Google is developing Blink-based iOS version Chrome contrary to 'WebKit adoption forced by iOS browser application'

Apple is

forcing third-party web browser apps to use Apple's WebKit as their rendering engine. For that reason, third-party browser applications such as Chrome for iOS also use WebKit, but Google also installs Blink , the rendering engine used by Chrome for PC and Android, in Chrome for iOS. It has become clear that development is underway.

Google experiments with non-WebKit Blink-based iOS browser • The Register

1411704 - Create a content_shell iOS port - chromium

Google Working on Browser for iOS That Would Break Apple's App Store Rules - MacRumors

Apple is forcing third-party browsers provided as iOS apps to adopt WebKit as the rendering engine. and WebKit Javascript must be used.' Chrome, a web browser developed by Google, uses Blink developed by Google as a rendering engine for PC and Android versions, but the iOS version uses WebKit according to Apple's rules.

However, it became clear that Google is experimenting with adopting Blink as a rendering engine in Chrome for iOS in a project called 'content_shell iOS port'. However, the project is an experimental endeavor, and a Google spokesperson said, ``This is an experimental project being developed as part of an open source project aimed at understanding certain aspects of performance on iOS. It is a prototype. Users will not use it, and Google will continue to comply with Apple's policies, ”commented to the overseas media The Register.

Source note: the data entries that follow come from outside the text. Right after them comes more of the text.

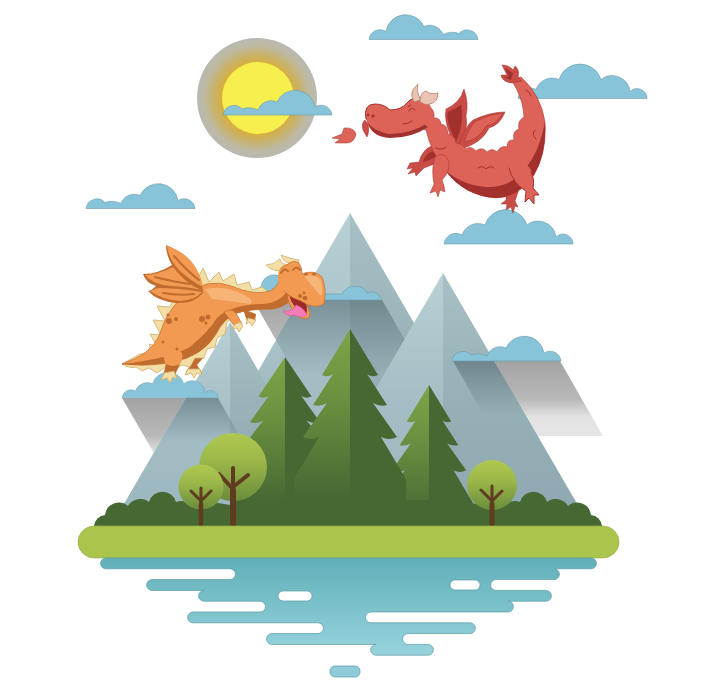
<!DOCTYPE html>
<html lang="en">
<head>
<meta charset="utf-8">
<title>Dragons over the mountains</title>
<style>
:root{--sky:#fff;--cloud:#88c4d9;--outline:#6d9aa8;--grass:#abc44c;--bush:#466934;--trunk:#5f3b20;
--red:#dd6258;--red-mid:#c94c46;--red-dark:#a2312d;--orange:#f29a52;--orange-dark:#c06c2e;--cream:#f3dfa5;--cream-dark:#cfae68}
html,body{margin:0;background:var(--sky);overflow:hidden}
svg{display:block;width:710px;height:698px}
.cloud{fill:var(--cloud);stroke:var(--outline);stroke-width:.6}
.shade{fill:#20343c;opacity:.1}
.bush{fill:var(--bush)}
.trunk{fill:none;stroke:var(--trunk);stroke-linecap:round}
.red{fill:var(--red)}.red-mid{fill:var(--red-mid)}.red-dark{fill:var(--red-dark)}
.orange{fill:var(--orange)}.orange-dark{fill:var(--orange-dark)}
.cream{fill:var(--cream);stroke:var(--cream-dark);stroke-width:.8;stroke-linejoin:round}
.red-line{fill:none;stroke:var(--red-dark);stroke-width:1;stroke-linecap:round}
.orange-line{fill:none;stroke:var(--orange-dark);stroke-width:2;stroke-linecap:round}
.edge{stroke:var(--red-dark);stroke-width:.5;stroke-linejoin:round}
.rim{stroke:var(--orange-dark);stroke-width:.7;stroke-linejoin:round}
</style>
</head>
<body>
<svg viewBox="0 0 710 698" role="img" aria-label="Two dragons flying around mountains, trees and a lake">
<defs>
<radialGradient id="halo"><stop offset=".58" stop-color="#d9ae3c"/><stop offset=".72" stop-color="#c9b268"/><stop offset=".88" stop-color="#bdb9a2"/><stop offset="1" stop-color="#b9b9b2"/></radialGradient>
<linearGradient id="rock" x2="0" y2="1"><stop stop-color="#b7d1d5"/><stop offset=".5" stop-color="#a4bec5"/><stop offset="1" stop-color="#9ab6be"/></linearGradient>
<linearGradient id="needles" x2="0" y2="1"><stop stop-color="#7ea548"/><stop offset=".35" stop-color="#6a9140"/><stop offset=".85" stop-color="#466934"/></linearGradient>
<linearGradient id="leaves" x2="0" y2="1"><stop stop-color="#b0c850"/><stop offset=".4" stop-color="#9cb84a"/><stop offset="1" stop-color="#6b8c3c"/></linearGradient>
<linearGradient id="lake" x2="0" y2="1"><stop stop-color="#5fb0b9"/><stop offset="1" stop-color="#98d3dd"/></linearGradient>
<linearGradient id="cast" x2="0" y2="1"><stop stop-color="#000" stop-opacity=".36"/><stop offset=".5" stop-color="#000" stop-opacity=".28"/><stop offset=".75" stop-color="#000" stop-opacity=".11"/><stop offset="1" stop-color="#000" stop-opacity=".1"/></linearGradient>
<linearGradient id="fade" x2="0" y2="1"><stop stop-color="#3c5058" stop-opacity=".46"/><stop offset="1" stop-color="#3c5058" stop-opacity="0"/></linearGradient>
<path id="small-cloud" class="cloud" d="M0 26A11 11 0 0 1 19 20Q26 17 35 21A14 14 0 0 1 54 13A20 20 0 0 1 92 18A11 11 0 0 1 109 26Z"/>
<path id="big-cloud" class="cloud" d="M0 36A12 12 0 0 1 18 27A17 17 0 0 1 41 17A22 22 0 0 1 83 17A18 18 0 0 1 112 29A10 10 0 0 1 129 36Z"/>
<g id="fir">
<path fill="url(#needles)" d="M0 0L-28 46Q-22 49-17 45L-37 76Q-30 78-23 74L-47 108Q-39 112-31 108L-56 150V197H0Z"/>
<path fill="#466934" d="M0 0L28 46Q22 49 17 45L37 76Q30 78 23 74L47 108Q39 112 31 108L56 150V197H0Z"/>
</g>
</defs>

<g id="sun"><circle cx="257" cy="98" r="60" fill="url(#halo)"/><circle cx="258" cy="98" r="36" fill="#f6ef4e"/></g>

<g id="sky-clouds">
<use href="#small-cloud" x="223" y="89"/>
<use href="#small-cloud" transform="matrix(-1 0 0 1 478 13.5)"/>
<use href="#big-cloud" x="518" y="62.5"/>
<use href="#small-cloud" x="86" y="182.5"/>
</g>

<g id="cloud-shadows" fill="url(#cast)">
<polygon points="453,361 560,361 603,436 497,436"/>
<polygon points="122,398 218,398 261,472 165,472"/>
<polygon points="253,300 350,300 393,375 296,375"/>
</g>

<g id="mountains">
<polygon fill="url(#rock)" points="350,213 532,526 168,526"/>
<polygon class="shade" points="350,213 532,526 350,526"/>
<polygon fill="url(#fade)" points="299,300 382,300 425,375 296,375 276,340"/>
<polygon fill="url(#rock)" points="443,273 590,526 296,526"/>
<polygon class="shade" points="443,273 590,526 443,526"/>
<polygon fill="url(#rock)" points="230,322 349,526 111,526"/>
<polygon class="shade" points="230,322 349,526 230,526"/>
<polygon fill="url(#fade)" points="453,361 494,361 525,414 483,414"/>
<polygon fill="url(#fade)" points="186,398 218,398 243,442 160,442"/>
</g>

<g id="forest">
<use href="#fir" transform="translate(285 357) scale(.95 .86)"/>
<use href="#fir" transform="translate(429 385) scale(.79)"/>
<rect class="bush" x="262" y="500" width="207" height="26"/>
<use href="#fir" x="350" y="329"/>
</g>

<g id="bushes" class="bush">
<path d="M94 526A12 12 0 0 1 105 515A14 14 0 0 1 128 506A14 14 0 0 1 149 502A14 14 0 0 1 176 502Q184 499 190 505Q210 500 230 505L265 500V526Z"/>
<path d="M602 526A12 12 0 0 0 591 515A14 14 0 0 0 568 506A14 14 0 0 0 547 502A14 14 0 0 0 520 502Q512 499 506 505Q490 500 465 505V526Z"/>
</g>

<g id="round-trees">
<circle cx="233" cy="467" r="34" fill="url(#leaves)"/>
<path class="trunk" stroke-width="4" d="M233 526V468M233 489L219 474M233 487L248 475"/><path class="trunk" stroke-width="6" d="M233 524V490"/>
<circle cx="201" cy="487" r="22.5" fill="url(#leaves)"/>
<path class="trunk" stroke-width="3" d="M201 525V488M201 501L191 491M201 501L211 491"/><path class="trunk" stroke-width="4.5" d="M201 524V504"/>
<circle cx="492" cy="485" r="25" fill="url(#leaves)"/>
<path class="trunk" stroke-width="3" d="M492 525V486M492 501L481 490M492 501L502 491"/><path class="trunk" stroke-width="5" d="M492 524V504"/>
</g>

<rect id="meadow" x="78" y="526" width="541" height="32" rx="16" fill="var(--grass)" stroke="#96aa48" stroke-width=".6"/>

<g id="water" fill="url(#lake)" stroke="#5a9ba5" stroke-width=".7">
<path d="M106 558H591a5.4 5.4 0 0 1 0 10.8H554a5.4 5.4 0 0 1 0 10.8H496a5.4 5.4 0 0 0 0 10.8H546a5.4 5.4 0 0 1 0 10.8H508a5.4 5.4 0 0 1 0 10.8H371a5.4 5.4 0 0 0 0 10.8H470a5.4 5.4 0 0 1 0 10.8H408a5.4 5.4 0 0 0 0 10.8H428a5.4 5.4 0 0 1 0 10.8H376a5.4 5.4 0 0 1 0-10.8H272a5.4 5.4 0 0 1 0-10.8H318a5.4 5.4 0 0 0 0-10.8H193a5.4 5.4 0 0 1 0-10.8H260a5.4 5.4 0 0 0 0-10.8H204a5.4 5.4 0 0 1 0-10.8H152a5.4 5.4 0 0 1 0-10.8H230a5.4 5.4 0 0 0 0-10.8H106a5.4 5.4 0 0 1 0-10.8Z"/>
<rect x="330" y="666" width="30" height="11" rx="5" fill="#8fcbd8"/>
<g fill="#fff"><rect x="278" y="591" width="34" height="10" rx="5"/><rect x="450" y="580" width="30" height="10" rx="5"/></g>
</g>

<g id="mountain-clouds">
<path class="cloud" d="M253 300A12 12 0 0 1 261 287A13 13 0 0 1 285 281L322 294L342 294Q346 286 356 286Q365 287 367 293Q377 289 382 300Z"/>
<use href="#big-cloud" x="444" y="208"/>
<use href="#small-cloud" x="452" y="335"/>
<use href="#big-cloud" transform="translate(122 371) scale(.744)"/>
</g>

<g id="red-dragon">
<path id="flame" class="red edge" d="M356 134Q354 144 345 143L335 143L340 139L332 138L342 134L344 128Q354 127 356 134Z"/>
<g id="far-limbs" class="red-mid edge">
<path d="M434 145Q422 149 419 162L410 163L407 169L413 168L408 174L415 172L416 176L424 168Q435 164 442 160Z"/>
<path d="M506 190L506 200L501 204L507 204L506 210L511 207L513 213L515 206L518 207L515 201L519 189Z"/>
</g>
<path class="red-dark" d="M432 151Q424 156 423 162Q431 160 437 156Z"/>
<g id="red-wings" class="edge">
<path class="red-mid" d="M455 145Q443 122 446 109Q460 103 464 89Q469 103 466 116Q469 130 459 145Z"/>
<path class="red-dark" d="M456 141Q446 122 448 112Q456 109 461 105Q464 125 456 141Z"/>
<path class="red-mid" d="M458 147Q465 126 473 120Q490 112 505 112Q500 125 489 128Q482 143 461 149Z"/>
<path class="red" d="M464 142Q469 127 476 121Q490 114 503 113Q497 124 486 126Q479 140 464 142Z"/>
</g>
<path id="red-body" class="red edge" d="M420 103L430 107Q435 111 434 118Q440 117 441 124Q448 125 448 134Q455 135 456 143Q462 143 466 149Q471 145 476 151Q482 146 487 152Q492 147 497 152Q501 145 507 147Q507 139 514 140Q512 131 519 129Q517 121 524 117Q523 102 517 90L511 79L521 77Q541 95 545 122Q547 153 534 175Q519 197 496 198Q464 196 445 170Q431 152 426 130L412 126Z"/>
<path class="red-dark" d="M545 122Q547 153 534 175Q519 197 496 198Q464 196 445 170Q462 185 486 187Q511 188 526 168Q540 150 545 122Z"/>
<path id="tail-tip" class="red-mid edge" d="M512 83Q502 82 501 75L507 75L502 65Q509 65 513 70L515 66Q520 70 518 77L522 81Z"/>
<path class="red-dark" d="M511 80L503 77L509 77L505 68L513 73Z"/>
<path id="red-jaw" class="red-dark" d="M367 121Q371 137 390 138Q412 138 428 127L416 119Z"/>
<path class="red-mid edge" d="M365 120Q361 123 363 130Q365 134 367 137Q370 131 368 124Z"/>
<path id="red-head" class="red" d="M366 119Q363 104 375 104Q384 104 390 110Q401 110 407 103Q413 96 422 98Q435 104 431 121Q412 134 389 134Q370 130 366 119Z"/>
<path class="red-line" stroke-width=".6" d="M421 98Q413 96 407 103Q401 110 390 110Q384 104 375 104Q363 104 366 119"/>
<g id="red-horns" fill="#e9c3b3" stroke="#b1735f" stroke-width=".7"><path d="M414 102Q408 92 418 84Q416 92 421 100Z"/><path d="M420 102Q420 92 426 91Q430 95 438 93Q438 102 430 104Q426 105 424 104Z"/></g>
<path class="red-line" stroke-width="1.5" d="M409 111Q411 106 415 110M408 107L411 105"/>
<path class="red-line" d="M403 124Q409 124 412 121M436 148Q442 151 446 147M478 168Q482 165 486 169Q490 165 494 168M535 130Q531 134 536 139M526 90Q530 92 531 96"/>
<path id="red-arm" class="red edge" d="M435 157Q445 150 449 162Q450 172 442 180L444 186L445 192L440 190L438 197L436 191L430 193L434 184Q431 169 435 157Z"/>
<path id="red-leg" class="red" d="M509 168Q519 156 530 168Q535 179 533 188L539 195L534 195L534 204L529 198L525 202L526 191Q513 184 509 168Z"/>
<path class="red-line" stroke-width=".7" d="M509 168Q513 184 526 191L525 202L529 198L534 204L534 195L539 195L533 188Q535 180 531 172"/>
<g class="red-dark"><circle cx="368" cy="115" r="1.3"/><circle cx="373" cy="116" r="1.6"/></g>
</g>

<g id="orange-dragon">
<g id="far-legs" class="orange-dark"><path d="M190 351L204 357L197 365L202 373L186 372L191 364L186 360Z"/><path d="M243 309L256 314L255 321L247 321Z"/></g>
<g class="cream"><path d="M188 369L185 375L191 373L194 378L197 373L202 375L200 369Z"/><path d="M248 318L246 324L250 322L252 326L256 320Z"/></g>
<path id="back-spikes" class="cream" d="M122 364L140 354L152 354L149 344L157 346L150 334L161 335L153 320L165 321L157 306L170 307L175 294L190 294L203 268L209 282L219 272L223 281L234 274L237 285L249 282L252 290L262 287L270 293L215 312L160 358Z"/>
<path id="belly-plates" class="cream" d="M122 364Q130 369 136 367L142 371L149 368L157 373L164 368L173 371L182 365L190 367L195 358L204 358L207 349L215 347L217 338L225 334L227 322L237 314L222 314L160 355Z"/>
<path id="orange-body" class="orange rim" d="M122 364Q151 354 159 336Q167 309 185 295Q208 277 231 286Q255 296 270 291Q281 286 281 270L296 290Q291 306 273 309Q250 309 237 313Q224 318 216 334Q203 356 173 362Q149 367 122 364Z"/>
<path class="orange-dark" d="M296 290Q291 306 273 309Q250 309 237 313Q224 318 216 334Q203 356 173 362Q149 367 122 364Q168 359 190 347Q209 331 217 318Q232 304 263 304Q280 303 288 290Z"/>
<path fill="#f8bd83" opacity=".75" d="M205 289Q225 285 244 295Q255 300 250 304Q230 301 212 299Z"/>
<g id="orange-wing">
<path class="orange-dark" d="M203 293Q203 279 193 266Q183 252 166 245Q166 255 172 265Q158 274 143 274Q146 283 156 286Q151 291 148 291Q157 301 176 303Q194 304 203 293Z"/>
<path class="orange" d="M203 287Q201 273 191 261Q181 250 167 246Q169 260 180 271Q191 281 203 287Z"/>
<path class="orange" d="M201 290Q185 283 173 267Q160 274 145 275Q153 285 172 286Q190 287 201 290Z"/>
<path class="orange" d="M202 292Q178 288 158 288L150 291Q163 300 180 301Q195 300 202 292Z"/>
<path class="orange-line" stroke-width="1.3" d="M174 256Q186 270 199 280M155 277Q174 282 190 284M163 293Q180 296 194 294"/>
</g>
<path id="orange-arm" class="orange rim" d="M224 312Q233 307 237 315L242 324L235 327Z"/>
<path class="cream" d="M234 325L232 329L237 328L239 332L243 326L240 322Z"/>
<path id="orange-leg" class="orange" d="M162 350Q172 343 182 353Q185 362 175 368L166 367Z"/>
<path class="orange-dark" d="M166 364Q173 368 180 364L174 377L163 376Z"/>
<path class="cream" d="M164 373L161 380L167 378L170 383L173 377L177 379L174 371Z"/>
<g id="spots" class="orange-dark"><circle cx="169" cy="321" r="3"/><circle cx="176" cy="319" r="2"/><circle cx="168" cy="315" r="1.5"/><circle cx="202" cy="319" r="3"/><circle cx="208" cy="317" r="2.5"/><circle cx="206" cy="323" r="1.6"/><circle cx="163" cy="342" r="1.5"/><circle cx="177" cy="349" r="1.5"/></g>
<g id="orange-horns" class="cream"><path d="M289 270Q272 273 266 265Q274 265 280 259Q281 266 291 264Z"/><path d="M298 264Q284 265 281 255Q290 259 299 260Z"/></g>
<path id="orange-jaw" class="orange rim" d="M287 295Q290 311 301 318Q310 321 310 313L303 294Z"/>
<path fill="#9c2a2a" d="M289 294Q292 309 306 315Q309 308 303 296Z"/>
<path id="tongue" fill="#f47cb7" stroke="#d75a98" stroke-width=".6" d="M283 311Q293 312 296 305Q303 307 307 315Q302 319 294 315Q287 317 283 311Z"/>
<path id="orange-head" class="orange" d="M279 284Q275 268 286 265Q293 259 299 263Q302 267 302 274Q314 269 322 277Q327 290 324 304Q314 310 301 301Q287 297 279 284Z"/>
<path fill="none" class="rim" d="M281 269Q283 265 287 265Q293 259 299 263Q302 267 302 274Q314 269 322 277Q327 290 324 304Q314 310 301 301Q290 298 284 291"/>
<path fill="#f8bd83" opacity=".8" d="M304 276Q316 273 321 281Q324 292 321 296Q311 285 304 276Z"/>
<path class="orange-line" stroke-width="1.3" d="M281 273Q284 267 288 271M293 270Q297 265 300 270"/>
<g class="orange-dark"><ellipse cx="306" cy="274" rx="2" ry="1.5"/><ellipse cx="314" cy="274" rx="2" ry="1.5"/><circle cx="300" cy="296" r="2"/><circle cx="305" cy="298" r="2.3"/><circle cx="304" cy="293" r="1.4"/></g>
</g>
</svg>
</body>
</html>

For years, competitors and the development community have criticized Apple for forcing third-party browser apps to adopt WebKit. However, in recent years, regulatory authorities in various countries have viewed Apple's WebKit enforcement as a problem, and the UK's Competition and Market Authority, Australian and Japanese regulators, etc. are increasing their attention. In addition, it is expected that Apple will allow third-party app stores due to the EU's digital market law that will take effect in 2024, and it is expected that the WebKit enforcement rules will change accordingly. I'm here.

Claiming that ``WebKit enforcement on Apple's iOS deprives the future of web browsers''-GIGAZINE

by iphonedigital

Therefore, The Register points out that it is highly likely that the Blink-based iOS Chrome app development that Google is conducting as an experiment is also based on the assumption that WebKit enforcement rules will be abolished. Also, when The Register contacted a browser development expert, although the 'content_shell iOS port' is being developed as a 'minimal browser app', 'We are starting to build another browser app. It looks like it's a thing.

However, Apple will allow both external link payments and in-app payments in its matching app in the country, or break the monopoly of the Korean app store, in accordance with the order of the Consumer Market Authority (ACM), the Dutch competition regulator. In accordance with the law, we have introduced third-party payment methods only in the country, and have shown a willingness to respond individually to each country's regulations.

In other words, The Register points out that WebKit enforcement rules may or may not be enforced by country or region. If that happens, third-party browser apps such as Chrome will distribute versions that use their own rendering engine and versions that use WebKit separately for each region, which will be a big burden for browser makers, The Register said. I am afraid.

in Software, Posted by logu_ii